Minimum payments add up to big interest

Like credit cards, flex loans may allow you to make minimum monthly payments — but that often adds up to maximum interest. Minimum payments make it hard to completely pay off your balance, because interest continues to accrue.

Flexible borrowing can lead to excessive debt

Flex lenders may tout the fact that you have to apply for the line of credit only one time, and you can use it repeatedly as long as you haven’t reached your limit. Unlike a closed-end installment loan, flex loans might not have a specific end date. It’s potentially a recipe for trouble the same way it can be with credit cards — you continue to borrow and pay interest without substantially reducing the amount you owe.

Because a flex loan is an open line of credit that you can borrow against at any time up to your limit, you might take on more debt than you can manage now or in the future, when your financial situation might be different. A closed-end personal loan with a fixed loan amount and specific repayment term doesn’t come with this risk.

What is revolving credit?

Bottom line

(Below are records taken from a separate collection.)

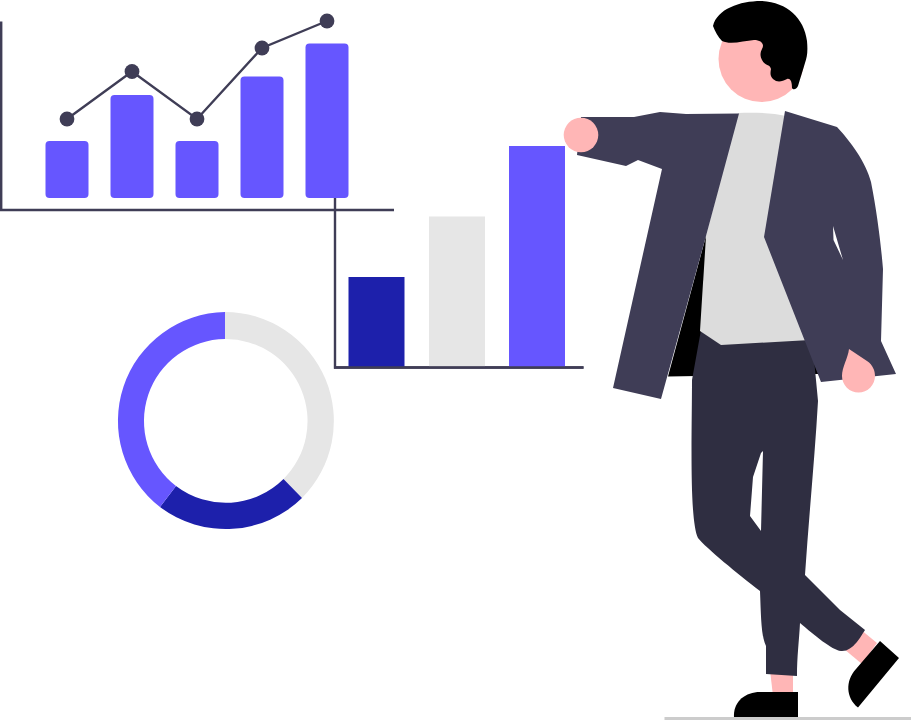
<!DOCTYPE html>
<html lang="en">
<head>
<meta charset="utf-8">
<title>Man leaning on charts</title>
<style>
:root {
  --violet: #6656ff;
  --navy: #1d20ab;
  --grey: #e6e6e6;
  --ink: #3f3d56;
  --trousers: #2f2e41;
  --shirt: #dcdcdc;
  --skin: #ffb6b6;
  --ground: #cccccc;
}
html, body { margin: 0; background: #fff; overflow: hidden; }
svg { display: block; width: 911px; height: 720px; }
.violet { fill: var(--violet); }
.navy { fill: var(--navy); }
.grey { fill: var(--grey); }
.ink { fill: var(--ink); }
.trousers { fill: var(--trousers); }
.shirt { fill: var(--shirt); }
.skin { fill: var(--skin); }
.axis, .trend { fill: none; stroke: var(--ink); stroke-width: 2.4; }
.ground { stroke: var(--ground); stroke-width: 3; }
</style>
</head>
<body>
<svg viewBox="0 0 911 720" role="img" aria-label="Man in a jacket leaning on a bar chart beside a line chart and a ring chart">

  <g id="bar-chart">
    <path class="axis" d="M335 190V367.500H583.500"/>
    <rect class="navy" x="348.500" y="277" width="56" height="90"/>
    <rect class="grey" x="429" y="216.500" width="56" height="150"/>
    <rect class="violet" x="509" y="146" width="56" height="221"/>
    <path class="axis" d="M334 367.500H583.500"/>
  </g>

  <g id="trend-chart">
    <path class="axis" d="M1.200 21.500V210H394"/>
    <g class="violet">
      <rect x="45.500" y="141" width="43" height="57" rx="4"/>
      <rect x="110.500" y="95" width="43" height="103" rx="4"/>
      <rect x="175.500" y="141" width="43" height="57" rx="4"/>
      <rect x="240.500" y="76.500" width="43" height="121.500" rx="4"/>
      <rect x="305.500" y="43.500" width="43" height="154.500" rx="4"/>
    </g>
    <polyline class="trend" points="67,119 132,71.500 197,119 262,48 327,21"/>
    <g class="ink">
      <circle cx="67" cy="119" r="7.400"/>
      <circle cx="132" cy="71.500" r="7.400"/>
      <circle cx="197" cy="119" r="7.400"/>
      <circle cx="262" cy="48" r="7.400"/>
      <circle cx="327" cy="21" r="7.400"/>
    </g>
  </g>

  <g id="ring-chart">
    <path class="grey" d="M225 312A109 109 0 0 1 302 498L283.500 479A82 82 0 0 0 225 339Z"/>
    <path class="navy" d="M302 498A109 109 0 0 1 160 507L176 486A82 82 0 0 0 283.500 479Z"/>
    <path class="violet" d="M160 507A109 109 0 0 1 225 312V339A82 82 0 0 0 176 486Z"/>
  </g>

  <line class="ground" x1="664.500" y1="718.500" x2="911" y2="718.500"/>

  <g id="man">
    <g id="feet">
      <path class="skin" d="M770 670H793V696H773Z"/>
      <path d="M734 717C733 702 745 692 760 692H798V717Z"/>
      <path class="skin" d="M844 649L860 629L877 643L862 664Z"/>
      <path d="M880 641L899 658L858 707.500C846 698 845 681 856 669Z"/>
    </g>

    <path id="jacket-lining" d="M706 236L668 376.500L697 376L735 300ZM810 340L823 374L812 374Z"/>

    <path id="trousers" class="trousers" fill-rule="evenodd" d="M701 330L692 380C692 430 689 520 698 538C706 548 738 574 760 591C761 615 761 636 766 646L766 674L797 676C797 656 799 642 800 623C814 635 832 650 841 651C853 652 861 636 865 630L840 610L805 575C809 515 815 455 818 401L812 338ZM763 451L761 531L750 516L753 477L761 453Z"/>

    <path id="shirt" class="shirt" d="M738 113C754 112 773 113 786 116L810 340L721 345L700 331L706 236Z"/>

    <path id="jacket-left" class="ink" d="M739 113.500L706 236L661 399L613 388L662 169L638 160L626 166L577 155L581 117H634L660 112L686 114Z"/>
    <path id="jacket-right" class="ink" fill-rule="evenodd" d="M785 111L837 127C850 141 866 162 871 182C877 212 881 245 883 269L881 341L896 374L821 382L764 237ZM833 226L843 260L833.500 240Z"/>

    <circle id="hand-on-chart" class="skin" cx="581" cy="135" r="17.300"/>
    <path id="hand-lowered" class="skin" d="M849 349L867 361C873 365 875 371 875 376A16.500 16.500 0 0 1 842 376C842 367 848 358 849 349Z"/>

    <g id="head">
      <circle class="skin" cx="761.500" cy="59" r="43"/>
      <path d="M713 26C717 9 740 1 761 1C787 2 804 18 807 41C808 52 807 57 805 63L798 86C796 90 793 90 792 88C792 83 791 78 787 79C783 81 780 82 776 81C770 78 770 74 771 69C770 64 765 66 762 60C760 56 760 53 762 49C765 44 761 40 754 40C744 41 730 45 722 41C718 37 715 31 713 26Z"/>
    </g>
  </g>
</svg>
</body>
</html>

Flex loans (which have more in common with a line of credit than an installment loan) may give you fast access to cash, but you could pay a high price for that convenience. Triple-digit APRs, composed of high interest rates and fees, aren’t uncommon for flex loans. And if there’s no end date for the debt, you can continue borrowing and paying high rates indefinitely. Look at the terms of any flex loan offer carefully — you’ll want to fully understand the pitfalls and costs before you go that route.

If you have healthy credit or collateral, you may be able to get better terms and interest rates with other types of borrowing, like a personal loan, a payday alternative loan (if you’re a member of a participating federal credit union) or even a credit card.

And before you borrow money, always think about why you want a loan, how much you want to borrow and how you’ll repay that amount. If you need cash for a short-term emergency, consider getting a temporary part-time job or side gig, or borrowing from a friend or family member who can help you out with a repayment plan that will be more affordable for you than a costly flex loan.